■ Your instructions ■
Apart from the pictures, write out all the records exactly.

*** Provided records ***

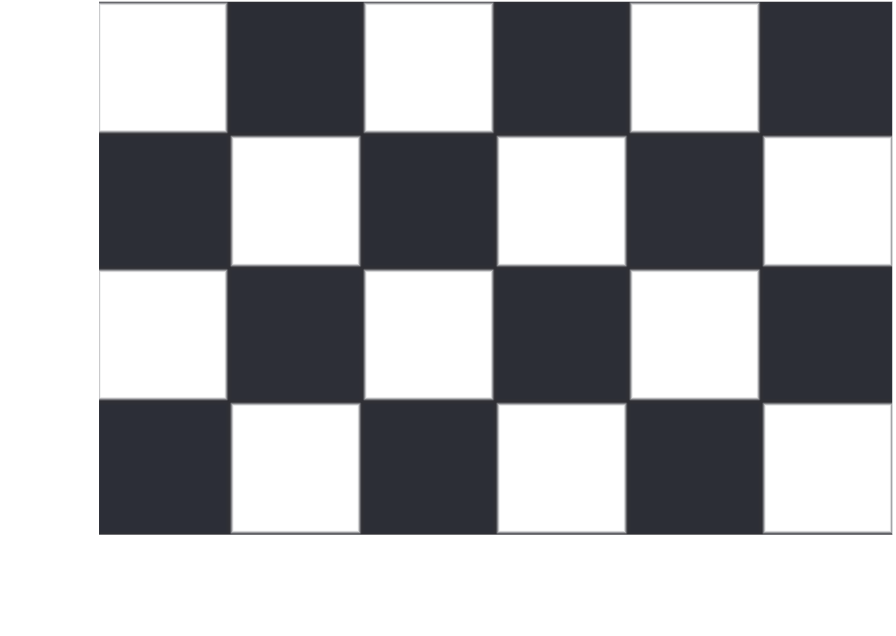
Give the GLSL for this pattern, as a Shadertoy shader.

```glsl
// A dark and white checkerboard, six cells across and four down, on white.
// Each white cell is a soft-edged box slightly smaller than its grid cell, so
// dark seams join at the corners; the board is cropped by a crisp rectangle.

// Lengths are in units of the canvas height.
#define GRID_ORIGIN vec2(0.1510, 0.1587)
#define PITCH       vec2(0.2092, 0.2100)
#define WHITE_HALF  vec2(0.1005, 0.1011)
#define BOARD_MIN   vec2(0.1557, 0.1593)
#define BOARD_MAX   vec2(1.4029, 0.9973)
#define EDGE_SOFT   0.0040
#define TONE_VARY   0.008
#define SEAM_WIDTH  0.0060
#define PAPER       vec3(1.0)
#define INK         vec3(0.172, 0.180, 0.212)
#define SEAM_INK    vec3(0.185, 0.185, 0.205)

float hash(vec2 p) {
    vec3 q = fract(vec3(p.xyx) * 0.1031);
    q += dot(q, q.yzx + 33.33);
    return fract((q.x + q.y) * q.z);
}

// Signed distance to an axis-aligned box centred on the origin
float boxDistance(vec2 p, vec2 halfSize) {
    vec2 d = abs(p) - halfSize;
    return length(max(d, 0.0)) + min(max(d.x, d.y), 0.0);
}

void mainImage(out vec4 fragColor, in vec2 fragCoord) {
    vec2 p = fragCoord / iResolution.y;
    float pixel = 1.0 / iResolution.y;

    // Grid cell and position relative to its centre
    vec2 grid = (p - GRID_ORIGIN) / PITCH;
    vec2 cell = floor(grid);
    vec2 local = (fract(grid) - 0.5) * PITCH;

    // Dark ground with faint tone changes and more neutral seams
    vec2 toBorder = 0.5 * PITCH - abs(local);
    float seam = 1.0 - smoothstep(0.0, SEAM_WIDTH, min(toBorder.x, toBorder.y));
    vec3 color = mix(INK, SEAM_INK, seam);
    color += (hash(cell + 7.0) - 0.5) * TONE_VARY;

    // White boxes on alternating cells
    float isWhite = mod(cell.x + cell.y, 2.0);
    float soft = max(EDGE_SOFT, 0.75 * pixel);
    float box = 1.0 - smoothstep(-soft, soft, boxDistance(local, WHITE_HALF));
    color = mix(color, PAPER, box * isWhite);

    // Crop the board against the white surround
    vec2 center = 0.5 * (BOARD_MIN + BOARD_MAX);
    float crop = boxDistance(p - center, 0.5 * (BOARD_MAX - BOARD_MIN));
    float board = clamp(0.5 - crop / pixel, 0.0, 1.0);
    fragColor = vec4(mix(PAPER, color, board), 1.0);
}
```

***

■ Result of this task ■
Give the GLSL for this pattern, as a Shadertoy shader.

```glsl
// A dark and white checkerboard, six cells across and four down, on white.
// Each white cell is a soft-edged box slightly smaller than its grid cell, so
// dark seams join at the corners; the board is cropped by a crisp rectangle.

// Lengths are in units of the canvas height.
#define GRID_ORIGIN vec2(0.1510, 0.1587)
#define PITCH       vec2(0.2092, 0.2100)
#define WHITE_HALF  vec2(0.1005, 0.1011)
#define BOARD_MIN   vec2(0.1557, 0.1593)
#define BOARD_MAX   vec2(1.4029, 0.9973)
#define EDGE_SOFT   0.0040
#define TONE_VARY   0.008
#define SEAM_WIDTH  0.0060
#define PAPER       vec3(1.0)
#define INK         vec3(0.172, 0.180, 0.212)
#define SEAM_INK    vec3(0.185, 0.185, 0.205)

float hash(vec2 p) {
    vec3 q = fract(vec3(p.xyx) * 0.1031);
    q += dot(q, q.yzx + 33.33);
    return fract((q.x + q.y) * q.z);
}

// Signed distance to an axis-aligned box centred on the origin
float boxDistance(vec2 p, vec2 halfSize) {
    vec2 d = abs(p) - halfSize;
    return length(max(d, 0.0)) + min(max(d.x, d.y), 0.0);
}

void mainImage(out vec4 fragColor, in vec2 fragCoord) {
    vec2 p = fragCoord / iResolution.y;
    float pixel = 1.0 / iResolution.y;

    // Grid cell and position relative to its centre
    vec2 grid = (p - GRID_ORIGIN) / PITCH;
    vec2 cell = floor(grid);
    vec2 local = (fract(grid) - 0.5) * PITCH;

    // Dark ground with faint tone changes and more neutral seams
    vec2 toBorder = 0.5 * PITCH - abs(local);
    float seam = 1.0 - smoothstep(0.0, SEAM_WIDTH, min(toBorder.x, toBorder.y));
    vec3 color = mix(INK, SEAM_INK, seam);
    color += (hash(cell + 7.0) - 0.5) * TONE_VARY;

    // White boxes on alternating cells
    float isWhite = mod(cell.x + cell.y, 2.0);
    float soft = max(EDGE_SOFT, 0.75 * pixel);
    float box = 1.0 - smoothstep(-soft, soft, boxDistance(local, WHITE_HALF));
    color = mix(color, PAPER, box * isWhite);

    // Crop the board against the white surround
    vec2 center = 0.5 * (BOARD_MIN + BOARD_MAX);
    float crop = boxDistance(p - center, 0.5 * (BOARD_MAX - BOARD_MIN));
    float board = clamp(0.5 - crop / pixel, 0.0, 1.0);
    fragColor = vec4(mix(PAPER, color, board), 1.0);
}
```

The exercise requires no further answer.